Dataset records

..........

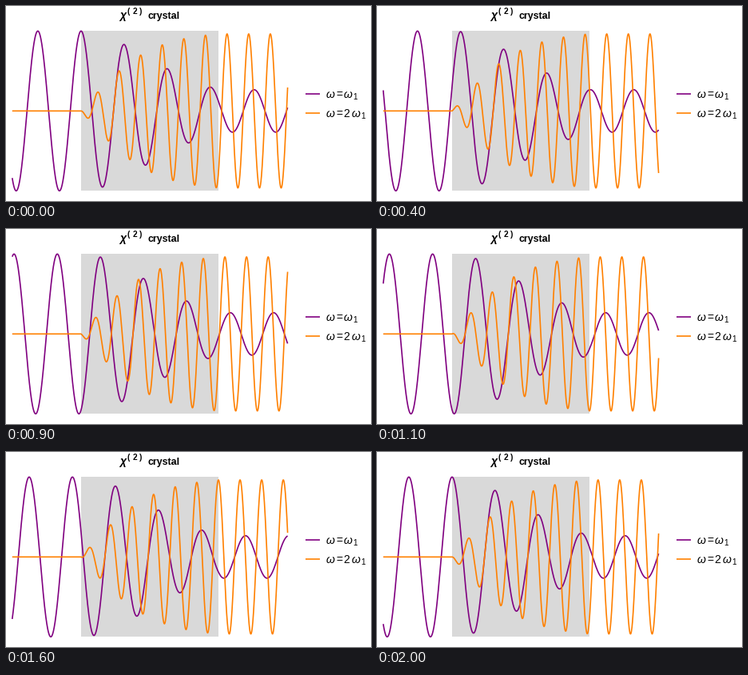
Recreate the animation shown at these times as a matplotlib script. Size 457 by 244 pixels, loop 2100 ms.

```python
import numpy as np
import matplotlib.pyplot as plt
from matplotlib.animation import FuncAnimation
from matplotlib.patches import Rectangle

W, H, DPI = 457, 244, 100
STEPS = 20                      # steps per wave period
PURPLE, ORANGE, GRAY = "#800080", "#ff8000", "#d9d9d9"
PT = 72 / DPI                   # points per pixel

LENGTH, DECAY = 20, 10          # crystal length, conversion length
X0, Y0, SX, SY = 94, 131.3, 8.62, 100

fig = plt.figure(figsize=(W / DPI, H / DPI), dpi=DPI, facecolor="white")
ax = fig.add_axes([0, 0, 1, 1])
ax.set(xlim=(0, W), ylim=(H, 0))
ax.axis("off")


def label(x, y, s, size, **style):
    ax.text(x, y, s, fontsize=size * PT, family="Liberation Sans",
            va="baseline", **style)


def stroke(x, y, color):
    return ax.plot(x, y, color=color, lw=1.65 * PT, solid_capstyle="butt")[0]


ax.add_patch(Rectangle((X0, 31), LENGTH * SX, 200, fc=GRAY, lw=0))

label(142, 16, "χ", 14, weight="bold", style="italic")
for x, ch in ((152, "("), (158.6, "2"), (167, ")")):
    label(x, 10.3, ch, 10, weight="bold")
label(177.7, 16, "crystal", 12.4, weight="bold")


def legend_row(y, color, factor):
    stroke([375, 393], [y, y], color)
    base = y + 4.6
    label(401, base, "ω", 14, style="italic")
    label(413, base, "=", 14)
    x = 422.3
    if factor:
        label(x, base, factor, 14)
        x += 10
    label(x, base, "ω", 14, style="italic")
    label(x + 12, base + 2.6, "1", 10)


legend_row(110, PURPLE, "")
legend_row(134, ORANGE, "2")

x = np.linspace(-10, 30, 1601)
depth = np.clip(x, 0, LENGTH) / DECAY
px = X0 + SX * x
fundamental = stroke(px, 0 * x, PURPLE)
harmonic = stroke(px, 0 * x, ORANGE)


def update(i):
    phase = x - 2 * np.pi * i / STEPS
    fundamental.set_ydata(Y0 - SY * np.cos(phase) / np.cosh(depth))
    harmonic.set_ydata(Y0 + SY * np.sin(2 * phase) * np.tanh(depth))
    return fundamental, harmonic


anim = FuncAnimation(fig, update, frames=STEPS + 1, interval=100,
                     repeat=True, repeat_delay=0)
plt.show()
```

..........

Print the data above exactly, minus pictures.

Recreate the animation shown at these times as a matplotlib script. Size 457 by 244 pixels, loop 2100 ms.

```python
import numpy as np
import matplotlib.pyplot as plt
from matplotlib.animation import FuncAnimation
from matplotlib.patches import Rectangle

W, H, DPI = 457, 244, 100
STEPS = 20                      # steps per wave period
PURPLE, ORANGE, GRAY = "#800080", "#ff8000", "#d9d9d9"
PT = 72 / DPI                   # points per pixel

LENGTH, DECAY = 20, 10          # crystal length, conversion length
X0, Y0, SX, SY = 94, 131.3, 8.62, 100

fig = plt.figure(figsize=(W / DPI, H / DPI), dpi=DPI, facecolor="white")
ax = fig.add_axes([0, 0, 1, 1])
ax.set(xlim=(0, W), ylim=(H, 0))
ax.axis("off")


def label(x, y, s, size, **style):
    ax.text(x, y, s, fontsize=size * PT, family="Liberation Sans",
            va="baseline", **style)


def stroke(x, y, color):
    return ax.plot(x, y, color=color, lw=1.65 * PT, solid_capstyle="butt")[0]


ax.add_patch(Rectangle((X0, 31), LENGTH * SX, 200, fc=GRAY, lw=0))

label(142, 16, "χ", 14, weight="bold", style="italic")
for x, ch in ((152, "("), (158.6, "2"), (167, ")")):
    label(x, 10.3, ch, 10, weight="bold")
label(177.7, 16, "crystal", 12.4, weight="bold")


def legend_row(y, color, factor):
    stroke([375, 393], [y, y], color)
    base = y + 4.6
    label(401, base, "ω", 14, style="italic")
    label(413, base, "=", 14)
    x = 422.3
    if factor:
        label(x, base, factor, 14)
        x += 10
    label(x, base, "ω", 14, style="italic")
    label(x + 12, base + 2.6, "1", 10)


legend_row(110, PURPLE, "")
legend_row(134, ORANGE, "2")

x = np.linspace(-10, 30, 1601)
depth = np.clip(x, 0, LENGTH) / DECAY
px = X0 + SX * x
fundamental = stroke(px, 0 * x, PURPLE)
harmonic = stroke(px, 0 * x, ORANGE)


def update(i):
    phase = x - 2 * np.pi * i / STEPS
    fundamental.set_ydata(Y0 - SY * np.cos(phase) / np.cosh(depth))
    harmonic.set_ydata(Y0 + SY * np.sin(2 * phase) * np.tanh(depth))
    return fundamental, harmonic


anim = FuncAnimation(fig, update, frames=STEPS + 1, interval=100,
                     repeat=True, repeat_delay=0)
plt.show()
```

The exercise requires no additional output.